[Stored dataset items]
◇ ◇ ◇
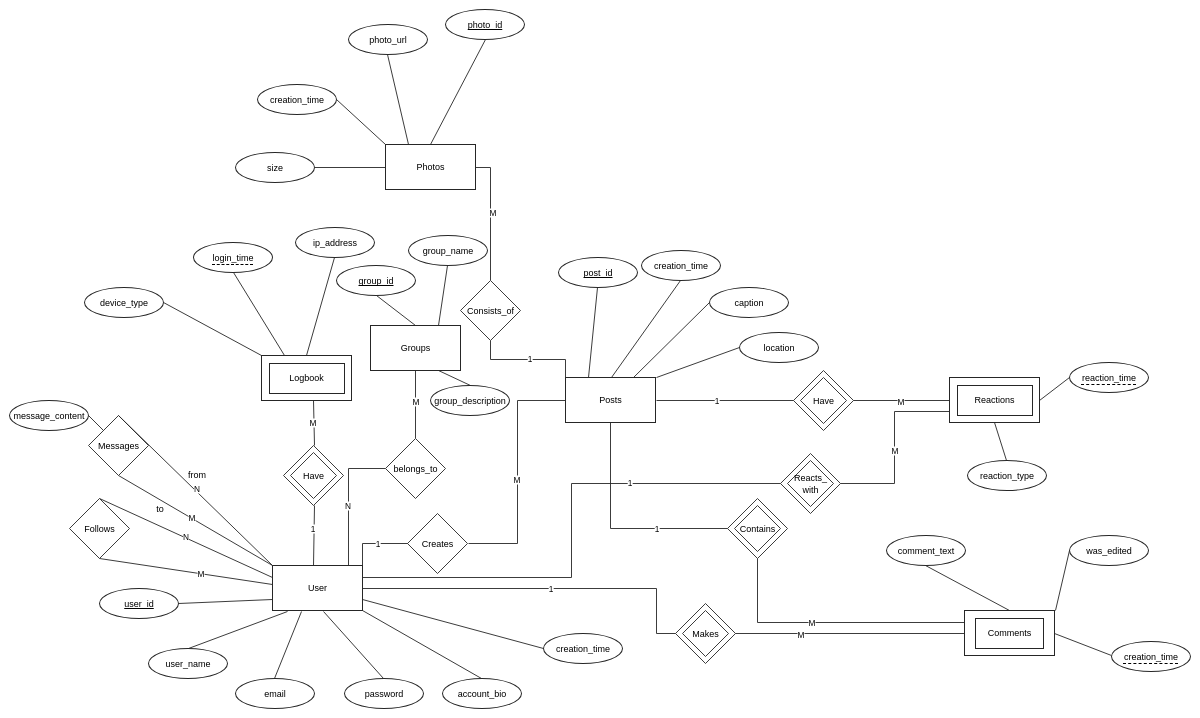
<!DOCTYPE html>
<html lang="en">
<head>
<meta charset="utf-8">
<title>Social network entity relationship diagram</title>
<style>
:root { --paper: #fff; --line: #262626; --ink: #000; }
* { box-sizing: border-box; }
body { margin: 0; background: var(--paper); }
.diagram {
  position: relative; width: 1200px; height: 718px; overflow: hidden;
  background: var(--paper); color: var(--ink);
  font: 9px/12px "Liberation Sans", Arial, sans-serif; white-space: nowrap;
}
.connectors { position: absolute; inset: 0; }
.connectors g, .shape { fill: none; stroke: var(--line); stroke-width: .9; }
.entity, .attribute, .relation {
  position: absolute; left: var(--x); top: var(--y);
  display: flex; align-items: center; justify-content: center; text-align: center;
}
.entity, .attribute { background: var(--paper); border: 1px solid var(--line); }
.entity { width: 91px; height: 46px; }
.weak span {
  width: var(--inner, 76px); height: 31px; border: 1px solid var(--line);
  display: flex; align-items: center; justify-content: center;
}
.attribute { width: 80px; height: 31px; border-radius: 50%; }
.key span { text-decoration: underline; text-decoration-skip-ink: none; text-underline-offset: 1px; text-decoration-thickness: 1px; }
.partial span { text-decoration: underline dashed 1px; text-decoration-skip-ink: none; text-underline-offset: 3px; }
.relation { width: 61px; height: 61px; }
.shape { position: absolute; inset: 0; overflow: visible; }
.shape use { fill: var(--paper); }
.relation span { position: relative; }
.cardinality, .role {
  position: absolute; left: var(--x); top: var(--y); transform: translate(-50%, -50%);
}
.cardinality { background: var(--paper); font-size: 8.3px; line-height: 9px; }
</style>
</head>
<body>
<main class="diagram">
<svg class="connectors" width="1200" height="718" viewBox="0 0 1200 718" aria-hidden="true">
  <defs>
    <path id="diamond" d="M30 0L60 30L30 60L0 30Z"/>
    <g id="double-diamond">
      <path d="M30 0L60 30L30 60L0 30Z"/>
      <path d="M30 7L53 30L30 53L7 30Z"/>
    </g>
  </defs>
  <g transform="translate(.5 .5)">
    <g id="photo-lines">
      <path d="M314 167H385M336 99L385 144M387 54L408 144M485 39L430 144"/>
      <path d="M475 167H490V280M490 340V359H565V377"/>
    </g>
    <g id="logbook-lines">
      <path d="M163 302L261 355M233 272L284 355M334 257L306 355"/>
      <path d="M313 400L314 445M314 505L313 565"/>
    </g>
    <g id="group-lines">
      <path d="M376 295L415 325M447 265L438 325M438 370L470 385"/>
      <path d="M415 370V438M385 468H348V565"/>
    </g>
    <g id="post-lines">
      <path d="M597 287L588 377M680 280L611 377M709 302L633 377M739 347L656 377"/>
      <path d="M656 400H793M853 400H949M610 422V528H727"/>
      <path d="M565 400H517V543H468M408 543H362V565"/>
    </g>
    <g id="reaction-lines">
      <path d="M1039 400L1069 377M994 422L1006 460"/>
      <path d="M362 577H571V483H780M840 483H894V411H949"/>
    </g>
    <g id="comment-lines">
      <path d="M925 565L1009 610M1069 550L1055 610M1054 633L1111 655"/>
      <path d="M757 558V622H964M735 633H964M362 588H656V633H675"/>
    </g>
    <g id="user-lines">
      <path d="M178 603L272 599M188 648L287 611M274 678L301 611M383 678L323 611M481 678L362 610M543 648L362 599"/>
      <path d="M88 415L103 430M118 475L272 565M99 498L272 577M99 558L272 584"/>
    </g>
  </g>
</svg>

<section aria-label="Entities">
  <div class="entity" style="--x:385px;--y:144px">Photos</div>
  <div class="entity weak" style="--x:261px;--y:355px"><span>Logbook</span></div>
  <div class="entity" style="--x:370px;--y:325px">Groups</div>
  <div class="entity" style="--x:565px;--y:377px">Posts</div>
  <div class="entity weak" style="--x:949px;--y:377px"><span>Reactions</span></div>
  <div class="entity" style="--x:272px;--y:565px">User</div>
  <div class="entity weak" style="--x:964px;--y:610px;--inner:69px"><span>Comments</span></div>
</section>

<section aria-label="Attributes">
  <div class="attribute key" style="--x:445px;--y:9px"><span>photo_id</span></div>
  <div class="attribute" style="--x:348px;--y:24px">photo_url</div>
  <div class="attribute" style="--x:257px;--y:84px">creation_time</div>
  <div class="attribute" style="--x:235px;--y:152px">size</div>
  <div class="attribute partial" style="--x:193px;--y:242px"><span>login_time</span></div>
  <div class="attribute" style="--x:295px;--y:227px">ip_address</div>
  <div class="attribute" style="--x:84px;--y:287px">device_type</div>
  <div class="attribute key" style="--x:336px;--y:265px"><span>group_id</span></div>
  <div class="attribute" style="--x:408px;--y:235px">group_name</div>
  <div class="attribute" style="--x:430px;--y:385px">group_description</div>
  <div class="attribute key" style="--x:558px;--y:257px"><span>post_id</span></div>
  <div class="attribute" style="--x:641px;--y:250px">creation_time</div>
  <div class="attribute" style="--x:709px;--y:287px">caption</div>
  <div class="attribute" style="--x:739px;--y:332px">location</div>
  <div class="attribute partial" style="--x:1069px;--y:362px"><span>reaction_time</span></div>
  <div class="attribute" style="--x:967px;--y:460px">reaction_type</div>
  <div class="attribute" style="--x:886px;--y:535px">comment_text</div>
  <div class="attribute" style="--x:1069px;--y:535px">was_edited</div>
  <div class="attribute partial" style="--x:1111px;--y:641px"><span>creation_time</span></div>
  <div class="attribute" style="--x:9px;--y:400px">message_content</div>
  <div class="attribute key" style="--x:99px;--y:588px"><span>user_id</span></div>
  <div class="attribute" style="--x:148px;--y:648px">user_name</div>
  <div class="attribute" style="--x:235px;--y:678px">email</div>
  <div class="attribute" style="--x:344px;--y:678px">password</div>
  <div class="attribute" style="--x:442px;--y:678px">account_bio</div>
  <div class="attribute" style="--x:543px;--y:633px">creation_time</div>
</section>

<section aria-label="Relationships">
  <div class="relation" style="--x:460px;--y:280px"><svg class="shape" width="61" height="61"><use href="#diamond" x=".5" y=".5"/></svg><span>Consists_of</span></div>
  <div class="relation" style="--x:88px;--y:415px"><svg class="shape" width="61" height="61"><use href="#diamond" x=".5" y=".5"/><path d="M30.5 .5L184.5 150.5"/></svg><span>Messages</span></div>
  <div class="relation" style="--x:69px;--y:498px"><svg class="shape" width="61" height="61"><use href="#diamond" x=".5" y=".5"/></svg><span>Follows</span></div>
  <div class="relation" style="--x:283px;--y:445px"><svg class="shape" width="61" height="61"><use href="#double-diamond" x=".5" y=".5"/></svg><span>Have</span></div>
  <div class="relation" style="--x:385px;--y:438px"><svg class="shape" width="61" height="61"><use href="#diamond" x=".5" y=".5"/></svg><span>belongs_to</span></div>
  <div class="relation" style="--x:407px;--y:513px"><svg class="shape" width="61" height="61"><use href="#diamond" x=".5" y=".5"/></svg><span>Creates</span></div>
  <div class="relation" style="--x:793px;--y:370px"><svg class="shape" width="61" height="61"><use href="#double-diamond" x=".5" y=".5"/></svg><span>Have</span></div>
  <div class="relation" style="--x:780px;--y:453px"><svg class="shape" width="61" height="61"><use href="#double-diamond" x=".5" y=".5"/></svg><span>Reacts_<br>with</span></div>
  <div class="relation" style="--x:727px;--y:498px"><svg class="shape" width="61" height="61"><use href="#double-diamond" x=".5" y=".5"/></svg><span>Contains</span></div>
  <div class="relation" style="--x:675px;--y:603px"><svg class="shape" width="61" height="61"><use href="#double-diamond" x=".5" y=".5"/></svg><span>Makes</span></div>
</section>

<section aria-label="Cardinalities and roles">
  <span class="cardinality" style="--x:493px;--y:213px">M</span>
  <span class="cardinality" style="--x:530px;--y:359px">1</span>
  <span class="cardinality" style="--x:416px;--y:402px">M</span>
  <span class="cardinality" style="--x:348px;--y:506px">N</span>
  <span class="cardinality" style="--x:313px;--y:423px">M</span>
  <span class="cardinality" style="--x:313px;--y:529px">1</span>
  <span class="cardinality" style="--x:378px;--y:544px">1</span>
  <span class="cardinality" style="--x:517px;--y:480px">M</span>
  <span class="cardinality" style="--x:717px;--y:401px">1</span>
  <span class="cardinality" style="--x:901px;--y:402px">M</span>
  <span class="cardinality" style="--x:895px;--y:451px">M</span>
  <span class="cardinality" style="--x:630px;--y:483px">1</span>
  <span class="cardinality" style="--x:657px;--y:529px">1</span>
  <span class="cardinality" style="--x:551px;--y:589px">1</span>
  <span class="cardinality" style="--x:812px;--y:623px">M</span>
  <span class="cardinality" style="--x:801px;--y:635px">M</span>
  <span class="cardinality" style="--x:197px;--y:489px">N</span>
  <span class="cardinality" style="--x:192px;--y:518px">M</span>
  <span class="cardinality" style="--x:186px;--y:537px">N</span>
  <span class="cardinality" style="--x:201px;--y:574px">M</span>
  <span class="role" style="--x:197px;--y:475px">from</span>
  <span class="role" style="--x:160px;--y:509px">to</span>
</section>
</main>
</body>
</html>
◇ ◇ ◇
Activity
Reproduce the data above line for line, from its first line through the line containing "background: var(--paper); color: var(--ink);", both ends included, with the pictures omitted and nothing more.

Completed task
<!DOCTYPE html>
<html lang="en">
<head>
<meta charset="utf-8">
<title>Social network entity relationship diagram</title>
<style>
:root { --paper: #fff; --line: #262626; --ink: #000; }
* { box-sizing: border-box; }
body { margin: 0; background: var(--paper); }
.diagram {
  position: relative; width: 1200px; height: 718px; overflow: hidden;
  background: var(--paper); color: var(--ink);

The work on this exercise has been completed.